Anthropomorphizing its shelled protagonist in a manner so melodramatic as to make one cringe, Turtle: The Incredible Journey documents a hatchling’s trip from birth on a Florida beach to the Atlantic Gulf Stream and points beyond, a story whose narration (by Miranda Richardson) and music seem to be in constant battle for over-the-top supremacy. Buoyed by sterling underwater footage of baby turtles navigating roiling waves, hitching rides on seaweed “rafts,” and searching for food, not to mention other gorgeous sights of incandescent deep-sea creatures and coral spores illuminating the ocean’s darkness, director Nick Stringer is incapable of letting a single moment exist unembellished by poetic narration.
Richardson’s voiceover assumes all sorts of emotions and motivations for its titular loggerhead, and describes its progression through the Atlantic with overblown pronouncements like “Now she belongs to the arm of the great current.” Given its incessantness, such dialogue proves nearly intolerable, especially when accompanied by an orchestral score of such swelling, blaring intrusiveness that it implies not only emotional manipulation, but manipulation of the footage’s entire assembly, which purports to document the same single creature’s 10,000 kilometer, years-spanning expedition. Further compounding matters is a lack of actual drama, thanks to both a shortage of exciting developments (after the hatchling’s initial race to the water avoiding deadly crabs, there’s almost no suspense) and romanticism that makes plain the turtle’s eventual survival.

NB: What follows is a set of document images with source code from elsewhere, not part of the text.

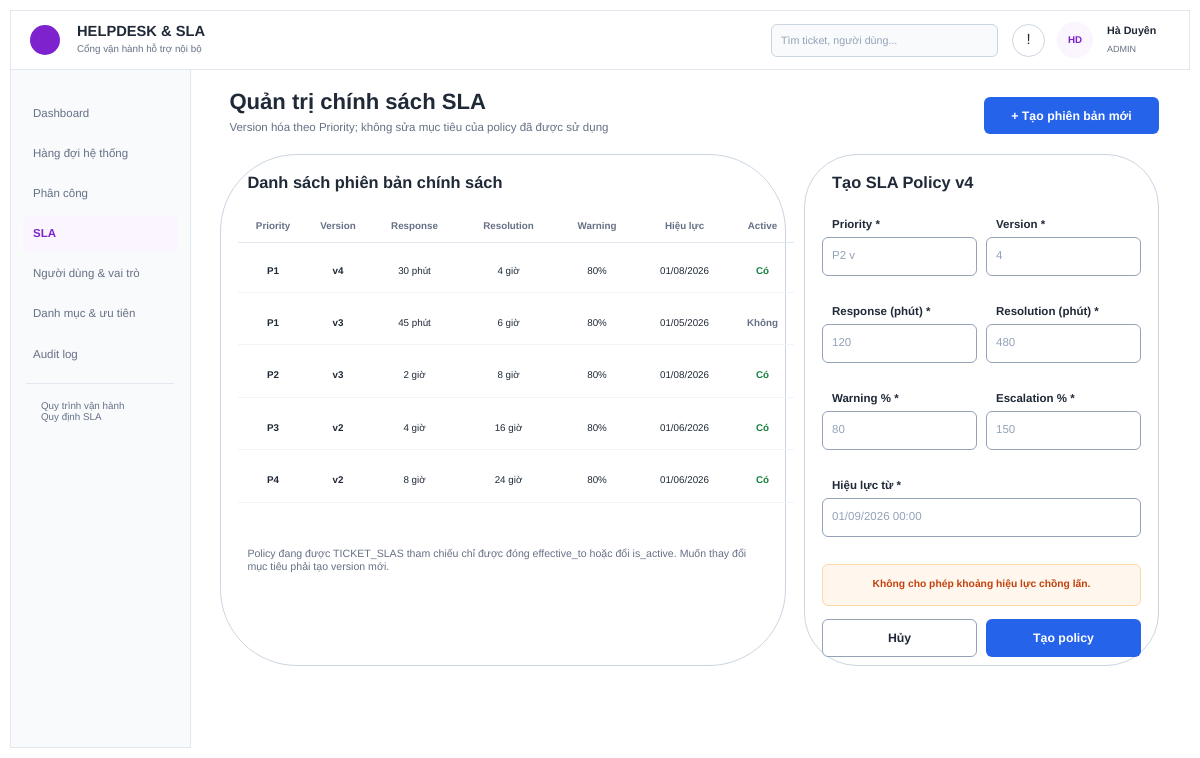
<!DOCTYPE html>
<html lang="vi">
<head>
<meta charset="utf-8">
<title>Quản trị chính sách SLA</title>
<style>
:root {
  --ink: #1f2937;
  --muted: #667085;
  --hint: #94a3b8;
  --line: #e2e8f0;
  --line-soft: #f1f5f9;
  --outline: #cbd5e1;
  --surface: #f8fafc;
  --purple: #7e22ce;
  --purple-soft: #faf5ff;
  --blue: #2563eb;
  --green: #15803d;
  --alert: #c2410c;
  --alert-soft: #fff7ed;
  --alert-line: #fed7aa;
}
* { box-sizing: border-box; margin: 0; padding: 0; }
html { width: 1200px; height: 758px; overflow: hidden; }
body {
  width: 1200px; height: 758px; padding: 10px; overflow: hidden; background: #fff;
  color: var(--ink); font-family: "Liberation Sans", Arial, sans-serif; font-size: 11.5px;
  text-rendering: geometricPrecision;
}
a { color: inherit; text-decoration: none; }
.app { width: 1180px; height: 738px; }

.topbar {
  display: flex; align-items: center; height: 60px;
  padding-left: 19px; border: 1px solid var(--line);
}
.brand-mark { width: 30px; height: 30px; border-radius: 50%; background: var(--purple); margin-right: 17px; }
.brand { width: 694px; }
.brand-name { font-size: 14.7px; font-weight: 700; line-height: 18px; }
.brand-note { font-size: 9.8px; line-height: 14px; margin-top: 2px; color: var(--muted); }
.search {
  width: 227px; height: 33px; padding-left: 9px; line-height: 32px; margin-right: 14px;
  border: 1px solid var(--outline); border-radius: 6px;
  background: var(--surface); color: var(--hint); font-size: 10.7px;
}
.notice, .avatar { display: flex; align-items: center; justify-content: center; border-radius: 50%; }
.notice { width: 33px; height: 33px; margin-right: 12px; border: 1px solid var(--outline); font-size: 14.7px; }
.avatar { width: 36px; height: 36px; margin-right: 14px; background: var(--purple-soft); color: var(--purple); font-size: 9.8px; font-weight: 700; }
.user { padding-bottom: 2px; }
.user-name { font-size: 10.7px; font-weight: 700; line-height: 14px; }
.user-role { font-size: 9px; line-height: 12px; margin-top: 5px; color: var(--muted); }

.workspace { display: grid; grid-template-columns: 181px 1fr; height: 678px; }
.sidebar {
  padding: 26px 12px 0; background: var(--surface); color: var(--muted);
  border: 1px solid var(--line); border-top: 0;
}
.nav { display: flex; flex-direction: column; gap: 4.1px; list-style: none; }
.nav a { display: block; height: 36px; padding-left: 10px; line-height: 36px; border-radius: 6px; }
.nav .current { background: var(--purple-soft); color: var(--purple); font-weight: 700; }
.side-links { margin: 10.4px 4px 0 3px; padding: 17px 0 0 15px; border-top: 1px solid var(--line); font-size: 9.8px; line-height: 11.5px; }
.side-links a { display: block; }

.page { padding-left: 29px; }
.page-head { display: flex; justify-content: space-between; height: 84px; padding: 18px 31px 0 9.4px; }
.page-head h1 { font-size: 22.1px; line-height: 27px; }
.page-head p { margin-top: 6px; line-height: 15px; color: var(--muted); }
.button {
  display: flex; align-items: center; justify-content: center; height: 37px;
  border-radius: 6px; font-size: 12.3px; font-weight: 700;
}
.primary { background: var(--blue); color: #fff; }
.secondary { background: #fff; border: 1px solid var(--hint); }
.page-head .button { width: 175px; margin-top: 9px; }

.panels { display: grid; grid-template-columns: 566px 355px; gap: 18px; height: 512px; }
.panel { border: 1px solid var(--outline); padding: 18px 17px 0; }
.panel h2 { margin-left: 10px; font-size: 16.4px; line-height: 20px; }
.versions { border-radius: 77px; }
.versions h2 { margin-left: 9.4px; }
.editor { border-radius: 53px; }

.policy-table { display: block; width: 556px; margin-top: 20px; font-size: 9.8px; line-height: 14px; }
.policy-table thead, .policy-table tbody { display: block; }
.policy-table tr {
  display: grid; grid-template-columns: 70px 60px 93px 95px 82px 93px 63px;
  align-items: end; height: 52.4px; padding-bottom: 13.4px;
  border-bottom: 1px solid var(--line-soft); text-align: center;
}
.policy-table thead tr { height: 30px; padding-bottom: 8px; border-color: var(--line); color: var(--muted); }
.policy-table tbody tr:first-child { height: 50px; }
.policy-table td:nth-child(-n+2), .policy-table td:last-child { font-weight: 700; }
.policy-table .yes { color: var(--green); }
.policy-table .no { color: var(--muted); }
.policy-note { margin: 45px 0 0 9.4px; font-size: 10.6px; line-height: 13px; color: var(--muted); white-space: nowrap; }

.fields { display: grid; grid-template-columns: 1fr 1fr; gap: 28.5px 9px; margin-top: 24.5px; }
.wide { grid-column: 1 / 3; }
.label { margin: 0 0 5.5px 10px; font-weight: 700; line-height: 14px; }
.value {
  height: 39px; padding-left: 9px; line-height: 37px;
  border: 1px solid var(--hint); border-radius: 6px; color: var(--hint);
}
.alert {
  height: 42px; margin-top: 27px; line-height: 39px; text-align: center;
  border: 1px solid var(--alert-line); border-radius: 6px;
  background: var(--alert-soft); color: var(--alert); font-size: 10.3px; font-weight: 700;
}
.actions { display: grid; grid-template-columns: 1fr 1fr; gap: 9px; margin-top: 13px; }
.actions .button { height: 38px; }
</style>
</head>
<body>
<div class="app">
  <header class="topbar">
    <div class="brand-mark"></div>
    <div class="brand">
      <p class="brand-name">HELPDESK &amp; SLA</p>
      <p class="brand-note">Cổng vận hành hỗ trợ nội bộ</p>
    </div>
    <div class="search">Tìm ticket, người dùng...</div>
    <a class="notice" href="#">!</a>
    <div class="avatar">HD</div>
    <div class="user">
      <p class="user-name">Hà Duyên</p>
      <p class="user-role">ADMIN</p>
    </div>
  </header>

  <div class="workspace">
    <aside class="sidebar">
      <ul class="nav">
        <li><a href="#">Dashboard</a></li>
        <li><a href="#">Hàng đợi hệ thống</a></li>
        <li><a href="#">Phân công</a></li>
        <li><a class="current" href="#">SLA</a></li>
        <li><a href="#">Người dùng &amp; vai trò</a></li>
        <li><a href="#">Danh mục &amp; ưu tiên</a></li>
        <li><a href="#">Audit log</a></li>
      </ul>
      <div class="side-links">
        <a href="#">Quy trình vận hành</a>
        <a href="#">Quy định SLA</a>
      </div>
    </aside>

    <main class="page">
      <div class="page-head">
        <div>
          <h1>Quản trị chính sách SLA</h1>
          <p>Version hóa theo Priority; không sửa mục tiêu của policy đã được sử dụng</p>
        </div>
        <a class="button primary" href="#">+ Tạo phiên bản mới</a>
      </div>

      <div class="panels">
        <section class="panel versions">
          <h2>Danh sách phiên bản chính sách</h2>
          <table class="policy-table">
            <thead>
              <tr><th>Priority</th><th>Version</th><th>Response</th><th>Resolution</th><th>Warning</th><th>Hiệu lực</th><th>Active</th></tr>
            </thead>
            <tbody>
              <tr><td>P1</td><td>v4</td><td>30 phút</td><td>4 giờ</td><td>80%</td><td>01/08/2026</td><td class="yes">Có</td></tr>
              <tr><td>P1</td><td>v3</td><td>45 phút</td><td>6 giờ</td><td>80%</td><td>01/05/2026</td><td class="no">Không</td></tr>
              <tr><td>P2</td><td>v3</td><td>2 giờ</td><td>8 giờ</td><td>80%</td><td>01/08/2026</td><td class="yes">Có</td></tr>
              <tr><td>P3</td><td>v2</td><td>4 giờ</td><td>16 giờ</td><td>80%</td><td>01/06/2026</td><td class="yes">Có</td></tr>
              <tr><td>P4</td><td>v2</td><td>8 giờ</td><td>24 giờ</td><td>80%</td><td>01/06/2026</td><td class="yes">Có</td></tr>
            </tbody>
          </table>
          <p class="policy-note">Policy đang được TICKET_SLAS tham chiếu chỉ được đóng effective_to hoặc đổi is_active. Muốn thay đổi<br>mục tiêu phải tạo version mới.</p>
        </section>

        <section class="panel editor">
          <h2>Tạo SLA Policy v4</h2>
          <div class="fields">
            <div><p class="label">Priority *</p><p class="value">P2 v</p></div>
            <div><p class="label">Version *</p><p class="value">4</p></div>
            <div><p class="label">Response (phút) *</p><p class="value">120</p></div>
            <div><p class="label">Resolution (phút) *</p><p class="value">480</p></div>
            <div><p class="label">Warning % *</p><p class="value">80</p></div>
            <div><p class="label">Escalation % *</p><p class="value">150</p></div>
            <div class="wide"><p class="label">Hiệu lực từ *</p><p class="value">01/09/2026 00:00</p></div>
          </div>
          <p class="alert">Không cho phép khoảng hiệu lực chồng lấn.</p>
          <div class="actions">
            <a class="button secondary" href="#">Hủy</a>
            <a class="button primary" href="#">Tạo policy</a>
          </div>
        </section>
      </div>
    </main>
  </div>
</div>
</body>
</html>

Turtle repeatedly harps on the “ancestral” voice guiding its subject along its ages-old course, but rather than atmospherically suggest that genetic heritage, Stringer opts for blunt expository celebration. Melanie Finn’s script and Richardson’s readings crowd out all subtlety, moderation, and sense of proportion, so that even the narrative’s natural bookending parallels come across as schematic attempts to elicit awe-struck wonder. With only a few platitudes to impart about the turtle’s “incredible journey” (that nature can be cruel; that life is an amazing, indefatigable process), Stringer finds himself struggling to fill 80 minutes by resorting to a torturously slow intro montage of birds on the beach, as well as tacked-on, glibly pandering later messages about the environment and mankind’s role in destroying it (“We have asked too much of the sea,” intones Richardson, without meaningful elaboration). Though it boasts its fair share of shots that approximate the turtle’s first-person point of view, the film’s most dominant presence is its heavy-handed maker.